I’m going to show a simple, yet powerful way to look at the performance of an application using Valgrind, Callgrind and KCacheGrind.

The article is geared towards developers writing software in a Linux environment and is meant to be a short introduction to the tools.

They are incredibly useful and probably well known by anyone developing in C and C++, but it’s still worth mentioning them here and showing what they are capable of for quickly analysing a program and finding out where optimization opportunities are.

I just had to use them recently and would be lost without them.

If you don’t have them installed already, the packages should be readily available for your favorite distro. In Debian, just install the ‘valgrind’ and ‘kcachegrind’ packages and any dependencies they have and you should be good to go.

Everything setup up? Let’s jump right in then.

Generating a callgrind analysis

Callgrind is a tool offered as part of Valgrind.

While Valgrind focuses on reporting errors in your application, such as uninitialized variables, memory leaks and a number of other bugs, callgrind builds a call graph for your program.

Assuming you have already built your binary, the simplest way of getting this output is to run the following from your command line, assuming your terminal is in the same folder as your binary (“app”, here, is your executable’s name):

valgrind --tool=callgrind -v ./app

Now, if you look at the output (callgrind.out.PID) you won’t be necessarily delighted, and it doesn’t help us much in terms of looking at performance. This is why we now feed this into KCacheGrind to give us a graphical representation of what is going on.

Looking at KCacheGrind’s output

If you only have a single callgrind output in your folder you can simply run:

kcachegrind

Otherwise, specify your run’s output by passing it in, e.g:

kcachegrind callgrind.out.7719

Assuming everything went well and it loaded Callgrind’s output, you should now see KCacheGrind’s window.

Profiling a simple app

Take the following program as an example.

#include <stdio.h>
#include <stdint.h>

static int loop (
    const int max)
{
    int i = 0;
    while (i < max)
        ++i;    
    return i;
}

static int recurse (
    const int max,
    int* call_num)
{
    ++(*call_num);
    if (*call_num < max)
        recurse (max, call_num);
    return *call_num;
}

static int find_random (
    const int     max_attempts,
    const uint8_t num_to_find)
{
    const uint8_t max = 255;
    srand (time(NULL));
    
    int hits = 0;
    int i = max_attempts;
    while (i--)
    {
        int rand_num = rand() % max;
        if (rand_num == num_to_find)
            ++hits;
    }
    
    return hits;
}

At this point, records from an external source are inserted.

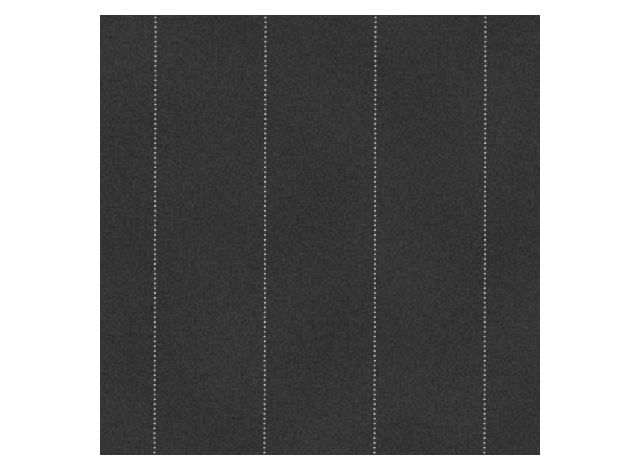
Write a Shadertoy shader that draws this texture.

```glsl
// Charcoal wool swatch with four dotted pinstripes, centred on a white ground.

const float SWATCH_SIDE   = 0.936;   // fraction of the canvas height
const float STRIPE_COUNT  = 4.0;     // pinstripes across the swatch
const float STITCH_COUNT  = 91.0;    // stitches down the swatch
const float STRIPE_LEAN   = 0.0025;  // sideways drift over the full height
const vec2  STITCH_HALF   = vec2(0.0026, 0.0020);
const float STITCH_SOFT   = 0.0013;
const float GRAIN_SCALE   = 150.0;   // fibre cells across the swatch
const float MOTTLE_SCALE  = 42.0;
const float CLOUD_SCALE   = 5.0;
const float GRAIN_AMOUNT  = 0.055;
const float MOTTLE_AMOUNT = 0.018;
const float CLOUD_AMOUNT  = 0.016;
const vec3  GROUND_COLOR  = vec3(1.0);
const vec3  WOOL_COLOR    = vec3(0.208, 0.208, 0.211);
const vec3  THREAD_COLOR  = vec3(0.74, 0.74, 0.73);

vec2 hash22(vec2 p) {
    vec3 q = fract(vec3(p.xyx) * vec3(0.1031, 0.1030, 0.0973));
    q += dot(q, q.yzx + 33.33);
    return fract((q.xx + q.yz) * q.zy);
}

// Dot product of a lattice point's random unit gradient with an offset
float gradientAt(vec2 lattice, vec2 offset) {
    float angle = 6.28319 * hash22(lattice).x;
    return dot(vec2(cos(angle), sin(angle)), offset);
}

float gradientNoise(vec2 p) {
    vec2 i = floor(p), f = fract(p);
    vec2 w = f * f * f * (f * (f * 6.0 - 15.0) + 10.0);
    vec2 e = vec2(1.0, 0.0);
    float low  = mix(gradientAt(i, f), gradientAt(i + e.xy, f - e.xy), w.x);
    float high = mix(gradientAt(i + e.yx, f - e.yx), gradientAt(i + e.xx, f - e.xx), w.x);
    return mix(low, high, w.y);
}

// Fine fibre grain, slanted mottling and broad tonal drift
vec3 woolCloth(vec2 uv) {
    vec2 slanted = vec2(uv.x + 0.5 * uv.y, uv.y - 0.3 * uv.x);
    float tone = GRAIN_AMOUNT * gradientNoise(uv * GRAIN_SCALE + 7.0)
               + MOTTLE_AMOUNT * gradientNoise(slanted * MOTTLE_SCALE + 91.0)
               + CLOUD_AMOUNT * gradientNoise(uv * CLOUD_SCALE + 37.0);
    return WOOL_COLOR + tone;
}

// Coverage of the light thread: one rounded stitch per cell
float pinstripe(vec2 uv, float pixel) {
    vec2 count = vec2(STRIPE_COUNT, STITCH_COUNT);
    vec2 grid = (uv - vec2(STRIPE_LEAN * (uv.y - 0.5), 0.0)) * count;
    vec2 cell = floor(grid);
    vec2 offset = (fract(grid) - 0.5) / count;
    vec2 variation = hash22(cell + 13.0);
    offset.x += (variation.x - 0.5) * 0.0006;

    float radius = STITCH_HALF.y;
    vec2 outside = max(abs(offset) - (STITCH_HALF - radius), 0.0);
    float soft = max(STITCH_SOFT, 0.5 * pixel);
    float stitch = 1.0 - smoothstep(-soft, soft, length(outside) - radius);
    float link = 1.0 - smoothstep(0.0, 0.003, abs(offset.x));
    return max(stitch * mix(0.78, 1.0, variation.y), 0.14 * link);
}

void mainImage(out vec4 fragColor, in vec2 fragCoord) {
    // Swatch coordinates run from 0 to 1 on both axes
    vec2 uv = (fragCoord - 0.5 * iResolution.xy) / (iResolution.y * SWATCH_SIDE) + 0.5;
    float pixel = 1.0 / (iResolution.y * SWATCH_SIDE);

    vec3 cloth = mix(woolCloth(uv), THREAD_COLOR, pinstripe(uv, pixel));

    // Antialiased square edge
    vec2 edge = abs(uv - 0.5) - 0.5;
    float inside = 1.0 - smoothstep(-0.5 * pixel, 0.5 * pixel, max(edge.x, edge.y));
    fragColor = vec4(mix(GROUND_COLOR, cloth, inside), 1.0);
}
```
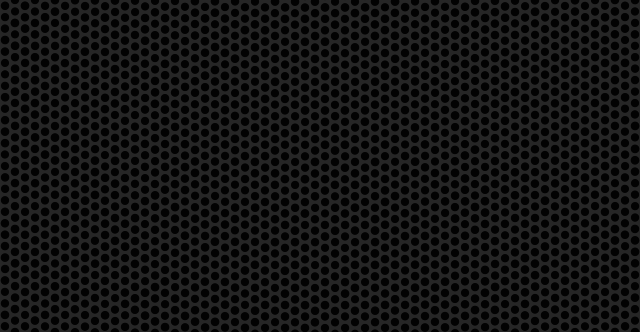
Reproduce this pattern procedurally as a Shadertoy shader.

```glsl
// Dark perforated metal sheet with staggered round holes, tiling on all sides.

const float COLUMNS = 64.0;       // even, so that the stagger wraps
const float ROWS = 29.0;
const float HOLE_RADIUS = 0.368;  // lengths are in units of the row pitch
const float RADIUS_JITTER = 0.012;
const float CENTER_JITTER = 0.015;
const float EDGE_SOFTNESS = 0.025;
const float SAG = 0.15;           // droop of the rows at mid-width
const float PI = 3.14159;
const vec3 METAL_COLOR = vec3(0.150);
const vec3 HOLE_COLOR = vec3(0.008);

float hash(vec2 p) {
    return fract(sin(dot(p, vec2(127.1, 311.7))) * 43758.5453);
}

// Signed distance to the hole of the cell that holds this point.
float holeDistance(vec2 uv, float columnWidth) {
    float x = uv.x * COLUMNS;
    float column = floor(x);

    // Shift every other column by half a pitch and add the periodic sag.
    float bend = sin(PI * (column + 0.5) / COLUMNS);
    float y = uv.y * ROWS + 0.5 * mod(column, 2.0) + SAG * bend * bend;
    vec2 id = vec2(column, mod(floor(y), ROWS));

    // Small punching errors, wrapped by the cell id.
    vec2 wobble = vec2(hash(id), hash(id + 17.3)) - 0.5;
    float radius = HOLE_RADIUS + RADIUS_JITTER * (2.0 * hash(id + 41.7) - 1.0);

    vec2 p = (fract(vec2(x, y)) - 0.5) * vec2(columnWidth, 1.0);
    return length(p - CENTER_JITTER * wobble) - radius;
}

void mainImage(out vec4 fragColor, in vec2 fragCoord) {
    vec2 uv = fragCoord / iResolution.xy;
    float pixel = ROWS / iResolution.y;
    float columnWidth = iResolution.x / iResolution.y * ROWS / COLUMNS;

    float edge = max(EDGE_SOFTNESS, 0.6 * pixel);
    float metal = smoothstep(-edge, edge, holeDistance(uv, columnWidth));
    fragColor = vec4(mix(HOLE_COLOR, METAL_COLOR, metal), 1.0);
}
```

int main(int argc, char *argv[])
{
    const int max = 100000;
    int call_num = 0;
    
    printf ("Looped %d times\n", loop (max));
    printf ("Recursed %d times\n", recurse (max, &call_num));
    
    uint8_t num_to_find = 55;
    int hits = find_random (max, num_to_find);
    printf ("Found number '%d' %d times over %d attempts\n",
            num_to_find, hits, max);

    return 0;
}

We have routines that run 100 000 times each. One simply loops through, the other recurses and another tries counts the number it found ‘55’ from a randomly generated number.

The examples are artificial, but the important here is that your application has to spend most of it’s time somewhere, and that’s what we are trying to find out.

So, we build the above, generate a call graph and pass it to KCacheGrind.

You should see something like this:

KCacheGrind screenshot

At the left we can see our program’s function calls ordered by total time spent, so naturally main() sits pretty much at the top because that’s from where we are calling everything else. The ‘Called’ column presents the number of calls for each function, so we can see each has run 100 00 times as we’d expect.

At the top right corner, with the Callee Map selected, you can see a block diagram view of the costing of each function relative to others, clearly showing our find_random (68.91%), recurse (25.52%) and loop (4.44%) functions as taking the vast majority of the time of our program, and we can see that find_random has most of it’s time spent by the rand functions.

If you want to focus on a particular function you can simply select it and the results shown will be relative to it.

There are a number of other things the tools can give you, so do explore!

“Some of my functions don’t show, what gives?”

Well, either it’s cost is so insignificant that it sits on the bottom of the pile (thus skipped), or if your compiler is using optimization flags then it may have been inlined.

Function inlining is an optimization that removes the function call altogether and inserts that same code into the caller’s, so the parent function will now be reporting the combined cost of it + your inlined one.

To double-check this is the case, you can run the “nm” utility against your program and verify that the symbols for those functions are no longer being exported.

Appreciate the awesome

Stop for a moment and realise how cool this is - all of this insight is provided to us with no effort on our part. We didn’t have to change the application in any way - no code written to timestamp sections of the program and report this data out.

Not only is this fantastic while developing, but customers can also use the same utilities to generate a callgrind output and send it to you so you can have a view of your application’s behaviour in production, on the customer’s own environment, which may be impossible to reproduce.

I’ve found these tools to be a life saver, especially when working on a large, monolithic application.

Anyone writing code in this kind of environment should have these hand.